This episode was produced by Sarah Lilley and mixed by Jeremy Johnston, with help from Greg Rippin and Emma Tyrell. Our executive team is Neal Carruth, Gabriel Roth, and Stephen Dubner.
LILLEY: I would think that selling cookies is a little scary — like, I might be a little shy to sell cookies. Do you ever feel that way?
I. BARIS: No.
LILLEY: Not at all.
I. BARIS: No.
- “This 8-Year-Old’s Plan to Sell Girl Scout Cookies Turned Into a Hard Lesson on ‘Silicon Valley Ethos’ of Business,” by Janelle Bitker (San Francisco Chronicle, 2022).
- “Cookie Connection: Girl Scout Cookie Program 2022,” by Girl Scouts of Eastern Iowa and Western Illinois (2022).
- “Girl Scout Cookie Season Is in Danger.

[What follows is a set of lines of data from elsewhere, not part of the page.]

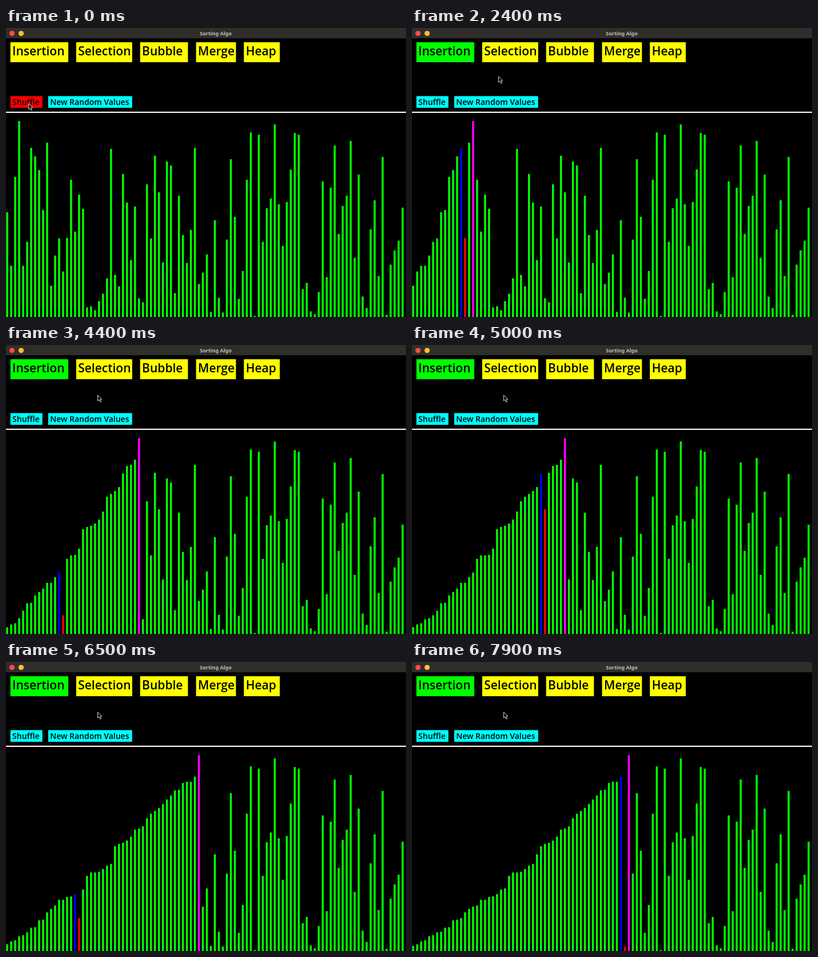
An HTML page with a canvas that plays this animation: 700 px wide and 507 px high, repeating every 8 s.

```html
<!DOCTYPE html>
<html lang="en">
<head>
<meta charset="utf-8">
<title>Sorting Algo</title>
<style>
  html, body { margin: 0; width: 100%; height: 100%; overflow: hidden; background: #000; }
  canvas { display: block; width: 700px; height: 507px; }
</style>
</head>
<body>
<canvas id="stage" width="700" height="507"></canvas>
<script>
const ctx = document.getElementById('stage').getContext('2d');
const W = 700, H = 507, LOOP = 8000, TICK = 100;
const PITCH = 6.99, BAR = 3.5;
const SORT_START = 1864.5, PRESSED = 1800;
const FONT = '"Open Sans", "Noto Sans", sans-serif';
const YELLOW = '#ffff00', GREEN = '#00ff00', CYAN = '#00ffff', RED = '#ff0000';
const BLUE = '#0000ff', MAGENTA = '#ff00ff';

// The unsorted input: top edge of each bar. All later states follow from the sort.
const tops = [
  324, 418, 262, 164, 418, 376, 211, 226, 250, 320, 202, 453, 400, 370, 428, 369, 267, 358, 293, 318,
  491, 489, 496, 480, 467, 440, 213, 434, 454, 257, 307, 408, 314, 475, 482, 275, 370, 225, 289, 412,
  235, 242, 466, 295, 364, 413, 355, 211, 450, 430, 398, 499, 338, 474, 500, 372, 231, 332, 476, 427,
  267, 184, 506, 188, 376, 317, 300, 170, 310, 383, 306, 249, 185, 188, 459, 448, 498, 503, 464, 270,
  438, 281, 207, 362, 313, 295, 199, 404, 258, 472, 492, 354, 303, 436, 227, 504, 416, 391, 374, 316
];

// Key points: [time, value...]
const pace = [[SORT_START, 0], [4400, 362], [5600, 525], [7900, 852]];
const pointer = [[100, 39, 132], [900, 58, 30], [1800, 84, 48], [2400, 151, 84.5], [2700, 160, 87.5]];

function track(keys, t, k = 1) {
  const n = keys.findIndex(key => t <= key[0]);
  if (n === 0) return keys[0][k];
  if (n < 0) return keys[keys.length - 1][k];
  const a = keys[n - 1], b = keys[n];
  return a[k] + (b[k] - a[k]) * (t - a[0]) / (b[0] - a[0]);
}

// Insertion sort after a number of steps: the array, the outer index and the moving key's place.
function sortState(step) {
  for (let i = 1; i < tops.length; i++) {
    const done = tops.slice(0, i).sort((a, b) => b - a);
    const moves = done.filter(v => v < tops[i]).length;
    if (step <= moves) {
      const key = i - step;
      done.splice(key, 0, tops[i]);
      return { list: done.concat(tops.slice(i + 1)), outer: i, key };
    }
    step -= moves + 1;
  }
}

function rect(x, y, w, h, color) {
  ctx.fillStyle = color;
  ctx.fillRect(x, y, w, h);
}

function dot(x, y, color) {
  ctx.fillStyle = color;
  ctx.beginPath();
  ctx.arc(x, y, 4.6, 0, Math.PI * 2);
  ctx.fill();
}

function text(str, x, y, font, color) {
  ctx.font = font;
  ctx.fillStyle = color;
  ctx.fillText(str, x, y);
}

function button(label, x, w, color) {
  rect(x, 25, w, 35, color);
  text(label, x + 3.4, 48.4, `600 21px ${FONT}`, '#000');
}

function smallButton(label, x, w, color) {
  rect(x, 119.5, w, 20.5, color);
  text(label, x + 3.4, 134.8, `600 14px ${FONT}`, '#000');
}

function titleBar() {
  rect(0, 0, W, 18, '#2f2e2a');
  dot(10.5, 9.5, '#ff4a4a');
  dot(26.5, 9.5, '#ffc02c');
  ctx.textAlign = 'center';
  text('Sorting Algo', 367, 13, '600 9px "Noto Sans", sans-serif', '#c4c3bd');
  ctx.textAlign = 'left';
}

function bars(t) {
  const state = t < SORT_START
    ? { list: tops }
    : sortState(Math.round(track(pace, t)));
  state.list.forEach((top, n) => {
    let color = GREEN;
    if (n === state.outer) color = MAGENTA;
    if (n === state.key - 1) color = BLUE;
    if (n === state.key) color = RED;
    rect(0.3 + n * PITCH, top - 0.8, BAR, H, color);
  });
}

function arrow(x, y) {
  const pts = [[0, 0], [0, 10], [2.4, 8], [4.2, 12], [6, 11.2], [4.3, 7.4], [7.3, 7.2]];
  ctx.beginPath();
  pts.forEach(([dx, dy]) => ctx.lineTo(x + 0.5 + dx, y + 0.5 + dy));
  ctx.closePath();
  ctx.fillStyle = '#000';
  ctx.fill();
  ctx.strokeStyle = '#f4f2e6';
  ctx.lineWidth = 0.9;
  ctx.stroke();
}

function draw(t) {
  rect(0, 0, W, H, '#000');
  titleBar();
  button('Insertion', 7.7, 101.3, t < PRESSED ? YELLOW : GREEN);
  button('Selection', 122.8, 98, YELLOW);
  button('Bubble', 234.7, 83.7, YELLOW);
  button('Merge', 332.6, 69.8, YELLOW);
  button('Heap', 416.3, 62.8, YELLOW);
  smallButton('Shuffle', 7.7, 56, t < TICK ? RED : CYAN);
  smallButton('New Random Values', 73.8, 146.9, CYAN);
  rect(0, 146.8, W, 2.1, '#fff');
  bars(t);
  arrow(track(pointer, t), track(pointer, t, 2));
}

const start = performance.now();
function frame() {
  const t = (performance.now() - start) % LOOP;
  draw(Math.floor(t / TICK) * TICK);
  requestAnimationFrame(frame);
}
frame();
</script>
</body>
</html>
```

Again,” by Mario Cortez (San Francisco Chronicle, 2022).
- “Scouting Groups Report Losing About 1.7 Million Members During Pandemic,” by Neil Vigdor (The New York Times, 2021).
- “Thin Mints, Fat Sales: Top Girl Scout Cookie Sellers Spill Their Secrets,” by Kristen Bahler (Money, 2017).
- “Girl Scouts Threaten Lawsuit Over Unsold Cookies,” (Wral News, 2014).
- “What Do Nancy Pelosi, Taylor Swift, and Serena Williams Have in Common?” by Freakonomics Radio (2019).